This GM bus revolutionized the industry, and set the template for all over-the road buses to come: forward control, rear transverse diesel engine, the famous fluted aluminum “Silversides” cladding, semi-monocoque construction, high floor and underfloor luggage compartments. But its wildest feature was not replicated: a four-on-the-tree shifter and its mechanical linkage back to the non-synchronized gear box; something had to be left to improve. Let’s check it out and delve into the history and workings of its legendary Detroit Diesel 6-71 engine, which first made its appearance here. Read More >
Yesterday’s piece about Honda’s slippage left little doubt that its mojo ain’t quite what it used to be. But there was a time when Honda was on fire, and could do (almost) no wrong. The gen 1 Civic was like a little cherry bomb lobbed into a Weight-Watcher’s convention. Tiny, tinny, rude and crude as it was, the first Civic already embodied the unique qualities, if in somewhat embryonic form, that would revolutionize the American small car market and establish Honda’s meteoric rise. And this gen2 Civic was huge step forward; now instead of wearing a Civic like a badge of honor, one could now actually step into it and think of it as a legitimate car. How civil and civic-minded. But the best was yet to come. Read More >
This car is a jaw-dropper, a true classic, and a lucky find that rivals the CC logomobile, but it’s misnamed. By all rights, it should be the Edsel American.

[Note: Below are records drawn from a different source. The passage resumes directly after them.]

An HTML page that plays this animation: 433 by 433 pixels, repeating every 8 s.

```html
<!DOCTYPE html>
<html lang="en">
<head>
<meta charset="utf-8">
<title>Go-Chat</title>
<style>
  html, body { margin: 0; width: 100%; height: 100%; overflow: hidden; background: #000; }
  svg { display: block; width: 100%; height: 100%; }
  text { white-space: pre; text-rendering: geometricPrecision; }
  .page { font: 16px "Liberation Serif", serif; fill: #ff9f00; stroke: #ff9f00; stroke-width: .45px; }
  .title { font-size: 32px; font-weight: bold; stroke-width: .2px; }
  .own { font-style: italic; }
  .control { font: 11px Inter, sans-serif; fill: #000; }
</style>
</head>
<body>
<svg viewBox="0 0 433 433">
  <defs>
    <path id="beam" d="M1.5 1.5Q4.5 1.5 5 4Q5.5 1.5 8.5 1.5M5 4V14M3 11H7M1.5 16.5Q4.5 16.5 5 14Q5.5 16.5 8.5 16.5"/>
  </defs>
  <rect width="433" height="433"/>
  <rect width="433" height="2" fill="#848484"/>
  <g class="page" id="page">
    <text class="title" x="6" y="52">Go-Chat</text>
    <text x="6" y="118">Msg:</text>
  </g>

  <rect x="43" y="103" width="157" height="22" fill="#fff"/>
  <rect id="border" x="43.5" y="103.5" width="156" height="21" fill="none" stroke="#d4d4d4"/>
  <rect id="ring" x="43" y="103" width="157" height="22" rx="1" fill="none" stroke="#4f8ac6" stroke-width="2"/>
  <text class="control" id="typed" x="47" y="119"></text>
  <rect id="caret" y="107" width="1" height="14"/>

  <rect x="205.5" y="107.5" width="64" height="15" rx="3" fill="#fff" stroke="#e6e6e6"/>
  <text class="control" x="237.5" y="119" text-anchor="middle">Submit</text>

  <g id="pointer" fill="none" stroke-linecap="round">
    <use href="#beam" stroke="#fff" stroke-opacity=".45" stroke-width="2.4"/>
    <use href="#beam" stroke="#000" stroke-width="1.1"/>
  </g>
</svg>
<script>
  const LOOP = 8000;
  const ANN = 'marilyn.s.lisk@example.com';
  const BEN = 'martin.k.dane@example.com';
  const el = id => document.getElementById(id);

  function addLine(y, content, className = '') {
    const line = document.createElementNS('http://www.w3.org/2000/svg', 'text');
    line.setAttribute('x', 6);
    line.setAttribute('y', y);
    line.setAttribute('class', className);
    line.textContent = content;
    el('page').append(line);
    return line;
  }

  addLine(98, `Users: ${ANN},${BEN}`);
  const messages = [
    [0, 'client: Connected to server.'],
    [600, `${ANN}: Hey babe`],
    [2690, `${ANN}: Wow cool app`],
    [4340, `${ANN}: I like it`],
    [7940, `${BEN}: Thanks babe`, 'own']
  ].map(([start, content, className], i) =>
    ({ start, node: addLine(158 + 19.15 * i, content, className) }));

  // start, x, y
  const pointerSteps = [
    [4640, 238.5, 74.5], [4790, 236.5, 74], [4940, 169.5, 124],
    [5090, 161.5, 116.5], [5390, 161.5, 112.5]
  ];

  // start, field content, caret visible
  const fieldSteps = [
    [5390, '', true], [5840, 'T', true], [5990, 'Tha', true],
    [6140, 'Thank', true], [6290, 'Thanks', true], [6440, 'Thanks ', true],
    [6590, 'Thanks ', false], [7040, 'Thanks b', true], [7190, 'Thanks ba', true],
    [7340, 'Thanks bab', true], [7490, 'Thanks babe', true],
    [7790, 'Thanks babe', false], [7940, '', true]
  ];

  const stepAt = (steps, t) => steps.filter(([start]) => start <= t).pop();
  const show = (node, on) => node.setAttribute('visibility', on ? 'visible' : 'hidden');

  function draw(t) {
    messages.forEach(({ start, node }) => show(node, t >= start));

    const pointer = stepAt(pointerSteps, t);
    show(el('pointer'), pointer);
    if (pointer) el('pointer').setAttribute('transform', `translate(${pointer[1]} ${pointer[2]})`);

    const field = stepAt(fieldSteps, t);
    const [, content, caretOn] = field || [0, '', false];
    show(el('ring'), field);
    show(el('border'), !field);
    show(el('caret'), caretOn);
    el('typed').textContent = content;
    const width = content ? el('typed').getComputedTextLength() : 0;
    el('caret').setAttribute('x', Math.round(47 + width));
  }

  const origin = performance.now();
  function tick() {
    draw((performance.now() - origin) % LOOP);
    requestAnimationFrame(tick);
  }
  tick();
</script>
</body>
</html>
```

It was Edsel Ford’s fine taste and encouragement that made the original version of this trend-setting car happen, and in the process created a car that set the template that every American personal luxury coupe/convertible has been trying to measure up to ever since. An aggressive face on a very long hood, a close-coupled body, a short rear deck, and dripping with the aura of exclusivity and sex: a timeless formula. All too few of the endless imitators got the ingredients right, or even close, as our recent Cougar CC so painfully showed. But that didn’t stopped them from trying, just like I never stopped looking for this Continental after I first saw it almost two years ago. It was well worth the effort. Read More >
The Cougar first arrived in 1967 as something unique and distinct: a handsome, lithe sporty coupe with a distinct hint of luxury and a dash of continental flavor. Although the 1969 Pontiac Grand Prix is often credited with creating the mid-size/mid-price personal-luxury coupe coup, the first Cougar certainly predicted the trend.

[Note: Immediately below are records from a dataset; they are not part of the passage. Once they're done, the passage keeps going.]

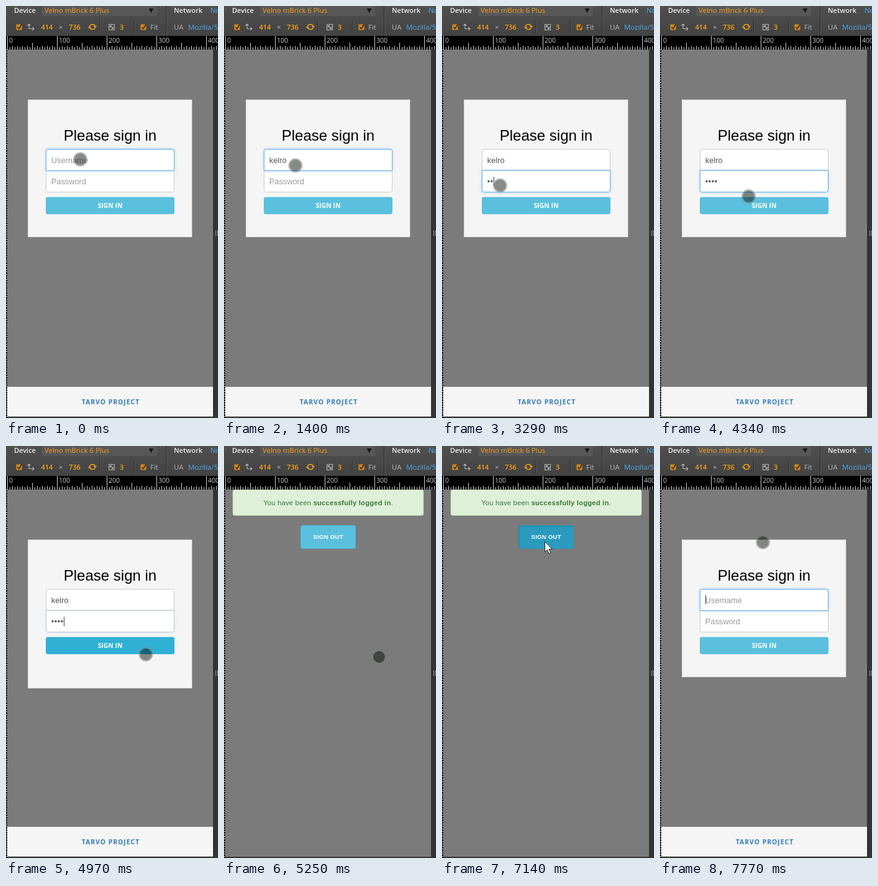
Recreate the animation shown at these times as an HTML page. Size 341 by 661 pixels, loop 8000 ms.

```html
<!DOCTYPE html>
<html lang="en">
<head>
<meta charset="utf-8">
<title>Sign in demo</title>
<style>
  html, body { margin: 0; width: 100%; height: 100%; overflow: hidden; background: #333; }
  svg { display: block; }
  text { font-family: "Liberation Sans", Arial, sans-serif; white-space: pre; }
  .ui text { font: 11.400px "Open Sans", sans-serif; }
  .ui .strong { font-weight: 600; font-size: 11px; }
  .ui .orange { fill: #f9a11b; }
  .ui .grey { fill: #b4b4b4; }
  .ui .blue { fill: #4fa8ee; }
  .mid { text-anchor: middle; }
  .caps { font: bold 10.4px "Open Sans", sans-serif; }
  .field { font-size: 12.8px; }
  .hint { fill: #999; }
  .value { fill: #555; }
</style>
</head>
<body>
<svg width="341" height="661" viewBox="0 0 341 661">
  <defs>
    <linearGradient id="bar" x2="0" y2="1"><stop stop-color="#505050"/><stop offset="1" stop-color="#424242"/></linearGradient>
    <filter id="blur" x="-10%" y="-50%" width="120%" height="200%"><feGaussianBlur stdDeviation="2.4"/></filter>
    <path id="top" d="M64.5 264V233q0-3 3-3h200q3 0 3 3v31z"/>
    <path id="bottom" d="M64.5 264h206v31.5q0 3-3 3h-200q-3 0-3-3z"/>
    <g id="check">
      <rect x=".5" y="1" width="9" height="9" rx="1" fill="#c98a25" stroke="#9c6a18"/>
      <path d="M2.500 5.500l2.300 2.500 4.500-7" fill="none" stroke="#33281a" stroke-width="1.600"/>
    </g>
  </defs>

  <rect width="341" height="661" fill="#333"/>
  <rect x="2" y="70" width="331" height="589" fill="#7b7b7b"/>

  <g id="login">
    <rect id="card" x="35.500" y="150.500" width="263.500" fill="#f5f5f5" stroke="#e6e6e6" stroke-width=".6"/>
    <text class="mid" x="167.500" y="216" font-size="24">Please sign in</text>
    <g fill="#fff" stroke="#ccc"><use href="#top"/><use href="#bottom"/></g>
    <g id="userFocus">
      <use href="#top" fill="#66afe9" opacity=".65" filter="url(#blur)"/>
      <use href="#top" fill="#fff" stroke="#66afe9"/>
    </g>
    <g id="passFocus">
      <use href="#bottom" fill="#66afe9" opacity=".65" filter="url(#blur)"/>
      <use href="#bottom" fill="#fff" stroke="#66afe9"/>
    </g>
    <text id="user" class="field" x="72.800" y="252"></text>
    <text id="pass" class="field" x="72.800" y="286"></text>
    <rect id="caret" width="1" height="15" fill="#444"/>
    <rect id="signIn" x="64" y="306.500" width="207" height="27.500" rx="3"/>
    <text class="mid caps" x="167.500" y="324" fill="#fff">SIGN IN</text>
    <rect x="2" y="611" width="331" height="47.500" fill="#f5f5f5"/>
    <text class="mid caps" x="168.500" y="639" fill="#337ab7" letter-spacing="1">TARVO PROJECT</text>
  </g>

  <g id="welcome">
    <rect x="14.300" y="70.300" width="306.400" height="41" rx="3" fill="#dff0d8" stroke="#d6e9c6" stroke-width=".8"/>
    <text class="mid" x="167.500" y="95" font-size="11.200" letter-spacing=".22" fill="#3c763d">You have been <tspan font-weight="bold">successfully logged in</tspan>.</text>
    <rect id="signOut" x="123.500" y="127.500" width="88" height="37" rx="2.500" stroke-width=".8"/>
    <path id="inset" d="M124.500 163v-34h86" fill="none" stroke="#1c7896" stroke-width="1.500" opacity=".4"/>
    <text class="mid" x="167.700" y="149.300" font-size="9.600" font-weight="bold" letter-spacing=".24" fill="#fff">SIGN OUT</text>
  </g>

  <g id="touch">
    <circle r="10.400" fill="none" stroke="#7b7b7b" stroke-width="2" stroke-opacity=".55"/>
    <circle r="9.400" fill="#000800" fill-opacity=".47"/>
  </g>
  <path id="arrow" d="M165.500 153.500v16.500l3.800-3.600 2.700 6.200 2.700-1.200-2.700-6h5.200z" fill="#fff" stroke="#222"/>

  <g class="ui">
    <rect width="341" height="48" fill="url(#bar)"/>
    <rect x="58" width="185" height="16" rx="1" fill="#575757"/>
    <path d="M229.500 4h8l-4 7z" fill="#161616"/>
    <path d="M257.500 0v48M150.500 23v21M206.500 23v21" stroke="#2c2c2c"/>
    <path d="M258.500 0v48M151.500 23v21M207.500 23v21" stroke="#5a5a5a"/>
    <text class="strong" x="13" y="11" fill="#eee">Device</text>
    <text class="orange" x="62" y="11">Velno mBrick 6 Plus</text>
    <text class="strong" x="270" y="11" fill="#eee">Network</text>
    <text class="blue" x="329" y="11">No</text>
    <use href="#check" x="16" y="28.500"/>
    <g fill="none" stroke="#b4b4b4" stroke-width="1.100">
      <path d="M37 29v7.500h8M34.500 31.500l2.500-2.500 2.500 2.500M42.500 34l2.500 2.500-2.500 2.500"/>
      <path d="M165.500 29.500h9v9h-9zM168 32l4 4M167.500 34.500v-3h3M172.500 33.500v3h-3"/>
    </g>
    <g fill="none" stroke="#f9a11b" stroke-width="1.500">
      <path d="M134.500 32a5 4.500 0 0 1 9 0M143.500 35a5 4.500 0 0 1-9 0"/>
      <path d="M141 32.500h5l-2.500 2zM132 34.500h5l-2.500-2z" fill="#f9a11b" stroke-width=".6"/>
    </g>
    <text class="orange strong" x="56.500" y="38">414</text>
    <text class="grey" x="85" y="38">×</text>
    <text class="orange strong" x="101" y="38">736</text>
    <text class="orange strong" x="183" y="38">3</text>
    <use href="#check" x="216" y="28.500"/>
    <text class="grey" x="232" y="38">Fit</text>
    <text class="grey" x="270" y="38">UA</text>
    <text class="blue" x="293" y="38">Mozilla/5</text>
    <path d="M0 48h341v22H2v591H0z" fill="#000"/>
    <path id="ticks" stroke="#d0d0d0" fill="none"/>
    <g id="labels" fill="#ccc"></g>
    <path d="M337.500 360v9M340.500 360v9" stroke="#999"/>
  </g>
</svg>
<script>
const $ = id => document.getElementById(id);
const LOOP = 8000, STEP = 70;
const NAME = 'kelro', NAME_KEYS = [280, 490, 560, 700, 910];
const PASS_KEYS = [2870, 3290, 3570, 3850];
const CARET_RESETS = [...NAME_KEYS, 2380, ...PASS_KEYS, 7630];
const LOGGED_IN = 5250, PRESSED = 7140, LOGGED_OUT = 7490;

// time, x, y of the touch point
const TOUCH = [
  [0, 119.5, 246], [1330, 119.5, 246], [1680, 96.5, 294.5], [1820, 96.5, 294.5],
  [2030, 93.5, 288], [4130, 93.5, 288], [4340, 142.5, 305.5], [4410, 142.5, 305.5],
  [4690, 151.5, 321.5], [4760, 151.5, 321.5], [5040, 249.5, 338.5], [5670, 249.5, 338.5],
  [5950, 205, 220], [6160, 172, 113], [6230, 166, 102], [6300, 172, 112],
  [6440, 181, 148], [6510, 176.5, 157], [6790, 165.5, 154.3], [LOOP, 165.5, 154.3]
];

const ramp = (t, from, to) => Math.min(1, Math.max(0, (t - from) / (to - from)));
const typed = (keys, t) => keys.filter(k => k <= t).length;
const show = (id, on) => $(id).style.display = on ? '' : 'none';

function touchAt(t) {
  const i = TOUCH.findIndex(k => k[0] > t);
  const [t0, x0, y0] = TOUCH[i - 1], [t1, x1, y1] = TOUCH[i];
  const p = ramp(t, t0, t1);
  return [x0 + (x1 - x0) * p, y0 + (y1 - y0) * p];
}

function buildRuler() {
  let d = '';
  for (let u = 0; u < 425; u += 5) {
    const top = u % 100 === 0 ? 48 : u % 50 === 0 ? 59 : u % 10 === 0 ? 64 : 66;
    d += `M${2.5 + u * .8} ${top}V70`;
  }
  for (let y = 70.5; y < 661; y += 4) d += `M0 ${y}h2`;
  $('ticks').setAttribute('d', d);
  $('labels').innerHTML = [0, 100, 200, 300, 400]
    .map(u => `<text x="${5 + u * .8}" y="59" style="font-size:10.5px">${u}</text>`).join('');
}

function setField(id, value, hint) {
  $(id).textContent = value || hint;
  $(id).setAttribute('class', 'field ' + (value ? 'value' : 'hint'));
  $(id).setAttribute('letter-spacing', id === 'pass' && value ? .5 : 0);
}

function placeCaret(t, id, value) {
  const last = CARET_RESETS.filter(k => k <= t).pop();
  const width = value ? $(id).getComputedTextLength() : 0;
  $('caret').setAttribute('x', Math.round(72.8 + width));
  $('caret').setAttribute('y', id === 'user' ? 239 : 274);
  show('caret', last !== undefined && (t - last) % 980 < 490 && (t < 2240 || t >= 2380)
    && (t < LOGGED_IN || t >= 7630));
}

function drawLogin(t) {
  const fresh = t >= LOGGED_OUT;
  const name = fresh ? '' : NAME.slice(0, typed(NAME_KEYS, t));
  const secret = fresh ? '' : '•'.repeat(typed(PASS_KEYS, t));
  setField('user', name, 'Username');
  setField('pass', secret, 'Password');
  $('userFocus').setAttribute('opacity', fresh ? ramp(t, 7560, 7770) : 1 - ramp(t, 2170, 2380));
  $('passFocus').setAttribute('opacity', fresh ? 0 : ramp(t, 2170, 2380) - ramp(t, 4760, 5040));
  const onUser = fresh || t < 2240;
  placeCaret(t, onUser ? 'user' : 'pass', onUser ? name : secret);
  $('card').setAttribute('height', 220 + (fresh ? 0 : 24 * ramp(t, 4760, 5040)));
  $('signIn').setAttribute('fill', !fresh && t >= 4830 ? '#31b0d5' : '#5bc0de');
}

function drawWelcome(pressed) {
  $('signOut').setAttribute('fill', pressed ? '#2a9bbf' : '#5bc0de');
  $('signOut').setAttribute('stroke', pressed ? '#2a93b5' : '#50bbdb');
  show('inset', pressed);
}

function draw(now) {
  const t = Math.floor(now % LOOP / STEP) * STEP;
  const inside = t >= LOGGED_IN && t < LOGGED_OUT;
  const pressed = inside && t >= PRESSED;
  show('login', !inside);
  show('welcome', inside);
  inside ? drawWelcome(pressed) : drawLogin(t);
  show('arrow', pressed);
  show('touch', !pressed);
  $('touch').setAttribute('transform', `translate(${touchAt(t)})`);
}

buildRuler();
let start;
function tick(now) {
  start ??= now;
  draw(now - start);
  requestAnimationFrame(tick);
}
draw(0);
requestAnimationFrame(tick);
</script>
</body>
</html>
```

What wasn’t so predictable is how quickly the Cougar would slather on the pounds (tons?), and morph into just another bland also-ran competitor in that rapidly crowding field. And if that weren’t bad enough, the once exclusive Cougar name was sullied by four door sedans and even a station wagon. The seventies were not kind to the Cougar, and (surprise) we’re not going to be very kind to it. Read More >

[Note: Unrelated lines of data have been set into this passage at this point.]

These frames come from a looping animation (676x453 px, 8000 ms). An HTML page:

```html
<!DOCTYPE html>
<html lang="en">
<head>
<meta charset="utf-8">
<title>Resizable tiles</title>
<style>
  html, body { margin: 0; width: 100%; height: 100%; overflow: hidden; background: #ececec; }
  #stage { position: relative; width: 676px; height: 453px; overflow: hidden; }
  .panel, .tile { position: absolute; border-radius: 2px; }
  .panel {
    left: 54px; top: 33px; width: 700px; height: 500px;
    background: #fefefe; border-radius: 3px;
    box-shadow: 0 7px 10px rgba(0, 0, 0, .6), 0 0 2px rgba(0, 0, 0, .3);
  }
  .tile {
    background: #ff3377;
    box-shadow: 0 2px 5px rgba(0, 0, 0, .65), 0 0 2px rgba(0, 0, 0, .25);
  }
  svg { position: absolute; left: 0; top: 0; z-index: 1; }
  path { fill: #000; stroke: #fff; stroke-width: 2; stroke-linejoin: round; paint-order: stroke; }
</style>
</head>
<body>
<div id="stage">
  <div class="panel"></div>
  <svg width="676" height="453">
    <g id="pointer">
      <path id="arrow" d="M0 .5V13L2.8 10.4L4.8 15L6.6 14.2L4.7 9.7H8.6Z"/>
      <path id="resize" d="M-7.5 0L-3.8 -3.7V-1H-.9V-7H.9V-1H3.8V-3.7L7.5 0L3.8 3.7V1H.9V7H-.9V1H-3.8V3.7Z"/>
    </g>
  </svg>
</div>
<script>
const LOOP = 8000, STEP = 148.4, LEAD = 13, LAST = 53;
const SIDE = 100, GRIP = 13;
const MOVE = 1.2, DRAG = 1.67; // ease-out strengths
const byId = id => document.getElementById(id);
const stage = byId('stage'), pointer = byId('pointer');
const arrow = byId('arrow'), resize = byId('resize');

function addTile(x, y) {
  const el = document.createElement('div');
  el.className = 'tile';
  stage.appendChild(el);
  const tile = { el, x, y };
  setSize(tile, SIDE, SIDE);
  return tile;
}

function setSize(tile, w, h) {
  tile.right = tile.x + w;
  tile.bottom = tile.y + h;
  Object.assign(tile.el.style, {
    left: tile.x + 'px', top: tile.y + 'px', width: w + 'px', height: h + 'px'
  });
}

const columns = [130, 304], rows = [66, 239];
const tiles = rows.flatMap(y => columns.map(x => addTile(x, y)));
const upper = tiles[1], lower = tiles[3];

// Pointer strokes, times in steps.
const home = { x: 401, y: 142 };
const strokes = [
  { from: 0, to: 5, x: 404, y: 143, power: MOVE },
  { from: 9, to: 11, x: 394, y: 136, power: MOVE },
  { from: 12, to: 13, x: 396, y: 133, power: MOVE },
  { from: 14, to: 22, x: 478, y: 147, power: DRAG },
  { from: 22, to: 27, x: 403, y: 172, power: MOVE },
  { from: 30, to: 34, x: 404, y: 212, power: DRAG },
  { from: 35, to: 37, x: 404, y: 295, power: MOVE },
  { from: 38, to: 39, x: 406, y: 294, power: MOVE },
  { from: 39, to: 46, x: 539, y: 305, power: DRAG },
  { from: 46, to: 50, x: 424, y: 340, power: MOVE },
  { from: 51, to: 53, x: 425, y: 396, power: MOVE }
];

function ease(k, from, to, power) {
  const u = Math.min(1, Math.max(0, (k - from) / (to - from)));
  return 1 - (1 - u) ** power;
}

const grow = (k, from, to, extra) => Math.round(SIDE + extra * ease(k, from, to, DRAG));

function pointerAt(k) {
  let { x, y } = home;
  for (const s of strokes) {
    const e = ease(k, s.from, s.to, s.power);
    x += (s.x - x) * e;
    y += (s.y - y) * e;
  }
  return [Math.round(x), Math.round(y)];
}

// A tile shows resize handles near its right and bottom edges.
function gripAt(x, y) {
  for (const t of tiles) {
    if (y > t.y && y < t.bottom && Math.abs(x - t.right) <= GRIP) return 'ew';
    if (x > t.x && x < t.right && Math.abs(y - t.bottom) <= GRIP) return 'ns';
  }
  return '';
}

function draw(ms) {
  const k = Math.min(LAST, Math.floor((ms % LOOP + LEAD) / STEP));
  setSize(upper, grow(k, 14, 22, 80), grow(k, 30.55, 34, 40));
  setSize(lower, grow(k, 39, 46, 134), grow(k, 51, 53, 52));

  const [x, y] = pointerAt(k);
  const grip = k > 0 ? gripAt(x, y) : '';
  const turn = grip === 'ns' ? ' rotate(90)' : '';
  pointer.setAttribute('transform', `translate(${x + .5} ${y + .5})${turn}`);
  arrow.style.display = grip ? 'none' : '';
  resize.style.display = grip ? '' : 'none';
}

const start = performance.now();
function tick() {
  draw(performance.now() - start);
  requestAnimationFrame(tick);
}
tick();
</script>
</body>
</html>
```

Memorable (def): 1. worth remembering 2. easily remembered
Maurauder (def): one who raids for booty
In yesterday’s Cougar CC, I claimed there were only three Mercuries truly worth remembering. The Marauder X-100 wasn’t on the list, and many of you protested. Fortunately, there are two definitions for the word, and the Marauder is certainly easily remembered; more like impossible to forget. And what exactly is it memorable for? Its booty. So how could we possibly not honor that? Read More >